*Remember–Milou is for sale; read all about it here!*

For the most part, our time in Baja has been pretty insect-free. We’ve been pestered by little non-biting flies called “bobos” a couple of times, but haven’t seen more than a handful of mosquitoes. That’s all over now.

The bees in Baja are legendary. They have a hard time finding water in the desert, so they’ve adopted a strategy to seek out any small source. Drip in your faucet? They’re on it. Wet swimsuit, rinsed in fresh water? You bet.

The solar shower on the stern. Find the leak!

The solar shower on the stern. Find the leak!

Early in our trip, we weren’t so awesome at keeping the bugs out. We’ve got screens for most of our hatches, but the companionway was regularly swarmed with mosquitoes, and we kept it closed and often draped with towels to protect ourselves.

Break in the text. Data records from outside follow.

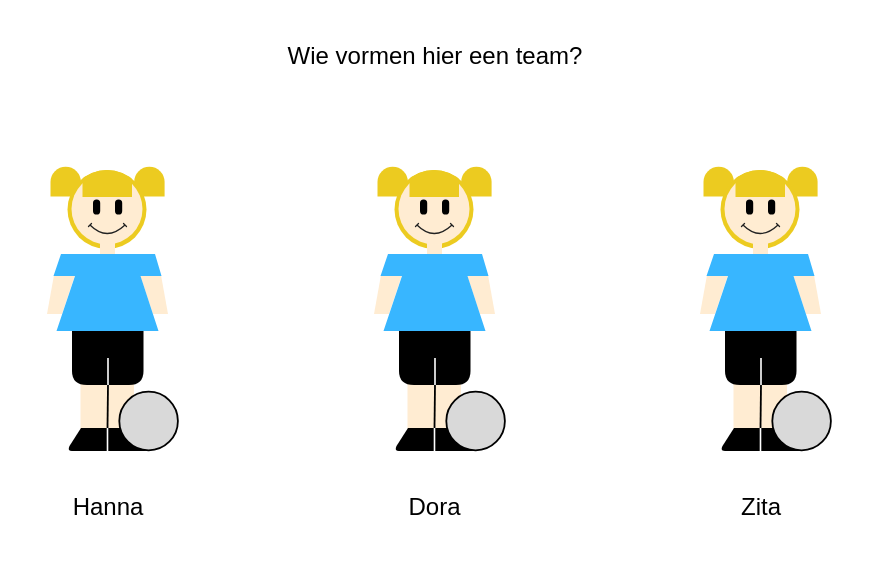
<!DOCTYPE html>
<html lang="nl">
<head>
<meta charset="utf-8">
<title>Wie vormen hier een team?</title>
<style>
:root {
  --paper: #ffffff;
  --ink: #000000;
  --hair: #eccb20;
  --skin: #ffecd2;
  --shirt: #38b6ff;
  --ball: #d9d9d9;
}
* { box-sizing: border-box; margin: 0; }
html, body { width: 879px; height: 562px; overflow: hidden; background: var(--paper); }
body {
  position: relative;
  color: var(--ink);
  font: 24px/28px "Liberation Sans", Arial, sans-serif;
  text-align: center;
}
.question { position: absolute; top: 42px; left: 0; width: 870px; font-size: 24px; font-weight: 400; }
.players {
  position: absolute; top: 160px; left: 33px;
  display: grid; grid-template-columns: repeat(3, 150px); column-gap: 176.5px;
}
.player svg { display: block; width: 150px; height: 300px; }
.player figcaption { margin-top: 33px; white-space: nowrap; }
.defs { position: absolute; width: 0; height: 0; }
.hair { fill: var(--hair); }
.skin { fill: var(--skin); }
.shirt { fill: var(--shirt); }
.black { fill: var(--ink); }
.ball { fill: var(--ball); stroke: var(--ink); stroke-width: 1.8; }
.smile { fill: none; stroke: #222; stroke-width: 1.3; stroke-linecap: round; }
.seam { stroke: var(--paper); stroke-width: 1.6; }
.leg-line { stroke: var(--ink); stroke-width: 1.8; }
</style>
</head>
<body>
<svg class="defs" aria-hidden="true">
  <defs>
    <clipPath id="head-shape"><circle cx="107" cy="209.5" r="39.5"/></clipPath>
    <path id="bun" d="M50.5 196.500V182a15.200 15.200 0 0 1 30.400 0V196.500Z"/>
    <symbol id="player" viewBox="33 160 150 300">
      <g id="head">
        <use href="#bun" class="hair"/>
        <use href="#bun" class="hair" x="83.7"/>
        <circle class="hair" cx="107" cy="209.5" r="39.5"/>
        <rect class="skin" x="100" y="240" width="15" height="15"/>
        <circle class="skin" cx="107" cy="209" r="35.5"/>
        <rect class="hair" x="82.500" y="168" width="49.500" height="29" clip-path="url(#head-shape)"/>
        <rect class="black" x="93" y="199.500" width="7.200" height="15" rx="3.600"/>
        <rect class="black" x="115" y="199.500" width="7.200" height="15" rx="3.600"/>
        <path class="smile" d="M90 225Q107 242 125 225M88.500 226.500L91.500 223.500M123.500 223.500L126.500 226.500"/>
      </g>
      <g id="body">
        <polygon class="skin" points="54,275 75,275 62,314 47,314"/>
        <polygon class="skin" points="140,275 161,275 168,314 153,314"/>
        <polygon class="shirt" points="61,254 155,254 161.500,276 140.500,276 158.500,331 56.500,331 75,276 53.500,276"/>
        <rect class="skin" x="80.500" y="380" width="53.500" height="49"/>
        <path class="black" d="M72 331H143.500V371Q143.500 385 129 385H87Q72 385 72 371Z"/>
        <path class="black" d="M81 428H134L147 446Q149 451 144 451H72Q67 451 69.500 446Z"/>
        <path class="leg-line" d="M108 385L107.500 428"/>
        <path class="seam" d="M108 358V385M107.500 428V451"/>
      </g>
      <circle class="ball" cx="148.600" cy="421" r="29.300"/>
    </symbol>
  </defs>
</svg>
<h1 class="question">Wie vormen hier een team?</h1>
<main class="players">
  <figure class="player">
    <svg role="img" aria-label="Meisje in blauw shirt met bal"><use href="#player" width="150" height="300"/></svg>
    <figcaption>Hanna</figcaption>
  </figure>
  <figure class="player">
    <svg role="img" aria-label="Meisje in blauw shirt met bal"><use href="#player" width="150" height="300"/></svg>
    <figcaption>Dora</figcaption>
  </figure>
  <figure class="player">
    <svg role="img" aria-label="Meisje in blauw shirt met bal"><use href="#player" width="150" height="300"/></svg>
    <figcaption>Zita</figcaption>
  </figure>
</main>
</body>
</html>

That doesn’t work in hot places–we need the air circulation; so we’ve stolen a genius idea from an Ovni we met in Jamaica, and draped the companionway with a hanging bug net.DSCF4289 (1)

It’s a little bit of a hassle getting in and out of the boat, but we can wash our dishes without fear of getting stung.